Department of Sociology
An Engaging Academic Environment
Sociology literally means the study of society, or of social things. It is a scientific approach to understanding human groups and human interaction. From families to neighborhoods to nation-states, human life is spent in the company of others. The theories and methods of sociology provide a means to analyze the social nature of human existence. Training in sociology is useful preparation for careers in business, law, government, ministry, medicine, and many more.
Why Baylor Sociology
Dating back to 1919, Baylor’s sociology program offers a legacy of distinguished service, high caliber scholarship, exemplary teaching, and unique opportunities to its students. At Baylor, you will take classes taught by top scholars and have opportunities for independent research.
Undergraduate Programs
An attractive aspect of our program is its flexibility. You customize your sociological studies in keeping with your interests and ambitions.
Graduate Programs
The Department of Sociology at Baylor University has a productive faculty committed to the mentorship and collaborative research with students.
Research Areas
Research is an important aspect of graduate study at Baylor and, by the end of their second year, Sociology doctoral students will begin engaging in an in-depth research project. Our graduate students have been published in Social Forces, Journal for the Scientific Study of Religion and Social Science Quarterly. Their work also has been selected by notable new outlets such as The Huffington Post, USA Today and The Washington Post. There has never been a better time to study sociology at Baylor.
Careers in
Sociology
The knowledge and analytical skills of sociology make our graduates broadly marketable. More than half of our alumni build a career upon their undergraduate degree. About a third eventually pursues some type of graduate education, such as sociology, social work, seminary, business administration, law, or medical. Private laboratories, foundations, and research centers offer opportunities for those who study sociology and health.
Sociology
In the News
Patheos: Weekly Meanderings Feb. 26, 2019 Feb. 23, 2019 (Third news item) A new Baylor study has found that while women are more likely than men to take the Bible literally, that is because literalism is tied more to a person’s attachment to God, and women generally are socialized differently. “People who take the Bible literally tend to perceive of God more as a person who can be interacted with,” said Blake Kent, Ph.D., a former Baylor sociologist. The study, published in the Journal for the Scientific Study of Religion, was conducted by Kent and Christopher Pieper, Ph.D., senior lecturer of sociology in Baylor’s College of Arts & Sciences. Read More Baptist Standard: Research links intimacy with God and belief in biblical literalism Feb. 22, 2019 Feb. 21, 2019 Women are more likely than men to believe the Bible is literally true, but a Baylor University study finds this may have more to do with how people relate to God than it does gender. Both men and women who report high levels of closeness to God take the Bible more literally – and this confidence grows stronger as they seek intimacy with God through prayer and Bible study. The research, published in the Journal for the Scientific Study of Religion, was conducted by Christopher Pieper, Ph.D., senior lecturer of sociology in Baylor’s College of Arts & Sciences, and former Baylor sociologist Blake Victor Kent, Ph.D., now a research fellow at Harvard Medical School. Read More Science Codex: Women more likely to take Bible literally, but that may be tied to intimacy, not gender Feb. 20, 2019 Feb. 20, 2019 Women are more likely than men to believe the Bible is literally true, but a Baylor University study finds this may have more to do with how people relate to God than it does gender. Both men and women who report high levels of closeness to God take the Bible more literally – and this confidence grows stronger as they seek intimacy with God through prayer and Bible study. The research, published in the Journal for the Scientific Study of Religion, was done by Christopher Pieper, Ph.D., senior lecturer of sociology in Baylor’s College of Arts & Sciences, and former Baylor sociologist Blake Victor Kent, Ph.D., now a research fellow at Harvard Medical School. Read More
Our Faculty
Spotlight
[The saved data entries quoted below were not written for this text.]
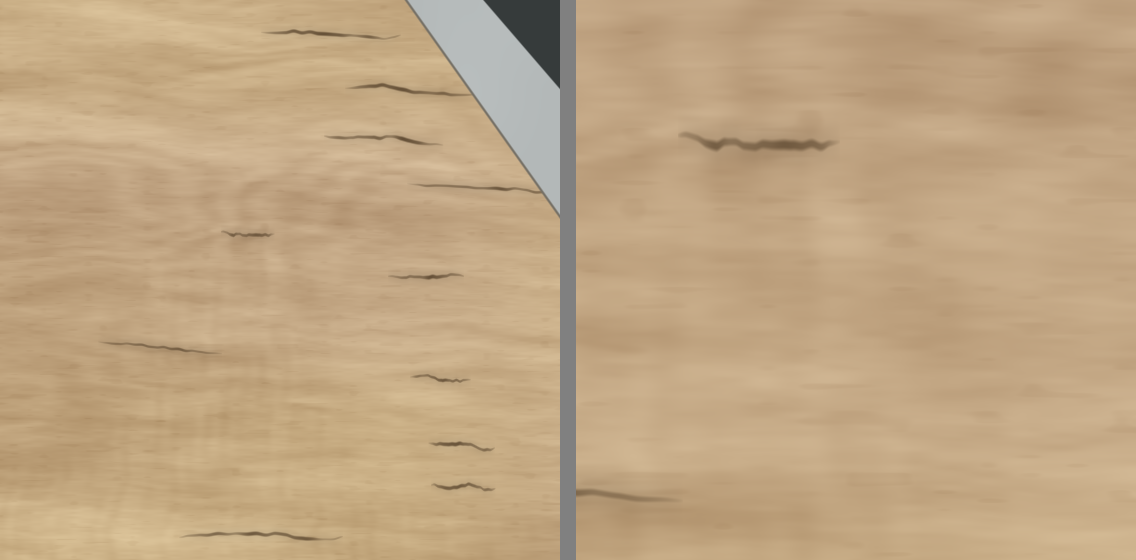
Left: the whole. Right: its middle third, enlarged.
Write a Shadertoy shader that draws this texture.

```glsl
// Pale oak board with long grain and dark cracks, cut by a grey metal strip at the upper right.

const vec3 OAK_DARK = vec3(0.69, 0.57, 0.42);
const vec3 OAK_LIGHT = vec3(0.845, 0.748, 0.60);
const vec3 CRACK_BROWN = vec3(0.33, 0.25, 0.16);
const vec3 METAL_GREY = vec3(0.71, 0.73, 0.73);
const vec3 SEAM_GREY = vec3(0.46, 0.44, 0.40);
const vec3 CHARCOAL = vec3(0.21, 0.23, 0.23);

float hash(vec2 p) {
    return fract(sin(dot(p, vec2(127.1, 311.7))) * 43758.5);
}

float noise(vec2 p) {
    vec2 cell = floor(p);
    vec2 f = fract(p);
    f = f * f * (3.0 - 2.0 * f);
    float low = mix(hash(cell), hash(cell + vec2(1.0, 0.0)), f.x);
    float high = mix(hash(cell + vec2(0.0, 1.0)), hash(cell + vec2(1.0, 1.0)), f.x);
    return mix(low, high, f.y);
}

float fbm(vec2 p) {
    float sum = 0.0;
    float amplitude = 0.533;
    for (int i = 0; i < 4; i++) {
        sum += amplitude * noise(p);
        p = p * 2.03 + vec2(17.3, 9.1);
        amplitude *= 0.5;
    }
    return sum;
}

// Signed distance to the line from a to b, positive on its left
float sideOfLine(vec2 p, vec2 a, vec2 b) {
    return dot(p - a, normalize(vec2(a.y - b.y, b.x - a.x)));
}

// Tone of the wood from 0 (dark) to 1 (light)
float woodTone(vec2 p) {
    vec2 warped = p + vec2(0.0, 0.09 * (fbm(p * vec2(2.2, 3.5)) - 0.5));
    float broad = fbm(warped * vec2(1.7, 8.5) + 3.7);
    float streak = fbm(warped * vec2(5.0, 58.0));
    float fibre = noise(p * vec2(45.0, 250.0));

    // Growth rings follow the contours of a slow field
    float field = fbm(warped * vec2(1.1, 3.6) + 11.0);
    float rings = sin(6.2832 * (field * 13.0 + p.y * 7.0));
    float ringStrength = smoothstep(0.35, 0.7, noise(p * vec2(2.0, 4.0) + 5.0));

    // Faint ripples across the grain
    float ripple = noise(p * vec2(65.0, 13.0) + 4.0 * broad) - 0.5;
    float rippleStrength = smoothstep(0.5, 0.8, noise(p * vec2(2.3, 3.0) + 21.0));

    float tone = 0.53 + 1.1 * (broad - 0.5) + 0.5 * (streak - 0.5);
    tone += 0.14 * (fibre - 0.5) + 0.09 * rings * ringStrength;
    tone += 0.16 * ripple * rippleStrength;

    // Short dark pores
    float pores = smoothstep(0.78, 0.95, noise(p * vec2(38.0, 190.0) + 31.0));
    return tone - 0.13 * pores;
}

// Tapered, slightly wavy crack: x is the core, y the soft stain around it
vec2 crack(vec2 p, vec2 start, float len, float slope, float width, float blur) {
    float t = (p.x - start.x) / len;
    float wave = 0.014 * (noise(vec2(t * 3.5, start.y * 90.0)) - 0.5);
    wave += 0.004 * (noise(vec2(t * 17.0, start.y * 70.0)) - 0.5);
    float d = abs(p.y - start.y - slope * (p.x - start.x) - wave);
    float taper = sqrt(max(4.0 * t * (1.0 - t), 0.0));
    float patchy = 0.4 + 0.6 * noise(vec2(t * 9.0, start.x * 50.0));
    float w = width * taper * patchy;
    float core = (1.0 - smoothstep(0.3 * w, w + blur, d)) * taper * patchy;
    float stain = exp(-d * d / 0.00012) * taper;
    return vec2(core, stain);
}

void mainImage(out vec4 fragColor, in vec2 fragCoord) {
    vec2 uv = fragCoord / iResolution.xy;
    float pixel = 1.0 / iResolution.y;

    // Oak, drifting between honey and rose
    vec3 color = mix(OAK_DARK, OAK_LIGHT, clamp(woodTone(uv), -0.1, 1.1));
    float rose = noise(uv * vec2(1.5, 4.5) + 8.0) - 0.5;
    color += rose * vec3(-0.005, -0.008, 0.035);

    // Scattered cracks, one in each horizontal band
    const float BANDS = 11.0;
    for (float i = 0.0; i < BANDS; i++) {
        float place = hash(vec2(i, 1.3));
        float size = hash(vec2(i, 4.7));
        float tilt = hash(vec2(i, 8.1));
        vec2 start = vec2(0.8 * place, (i + 0.25 + 0.5 * tilt) / BANDS);
        float len = mix(0.09, 0.36, size * size);
        float slope = mix(-0.10, 0.07, tilt);
        float width = mix(0.0025, 0.0045, hash(vec2(i, 6.2)));
        vec2 mark = crack(uv, start, len, slope, width, max(pixel, 0.0015));
        color *= 1.0 - 0.07 * mark.y;
        color = mix(color, CRACK_BROWN, 0.9 * mark.x);
    }

    // Metal strip with a thin seam, then the dark corner
    float strip = sideOfLine(uv, vec2(0.725, 1.0), vec2(1.0, 0.613));
    float corner = sideOfLine(uv, vec2(0.863, 1.0), vec2(1.0, 0.841));
    float soft = max(pixel, 0.0015);
    vec3 metal = METAL_GREY + 0.03 * (noise(uv * 6.0) - 0.5);
    color = mix(color, SEAM_GREY, smoothstep(-soft, soft, strip + 0.002));
    color = mix(color, metal, smoothstep(-soft, soft, strip - 0.002));
    color = mix(color, CHARCOAL, smoothstep(-soft, soft, corner));

    fragColor = vec4(color, 1.0);
}
```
Department of Sociology

Burleson Building
One Bear Place #97326
Waco, TX 76798-7326

(254) 710-1165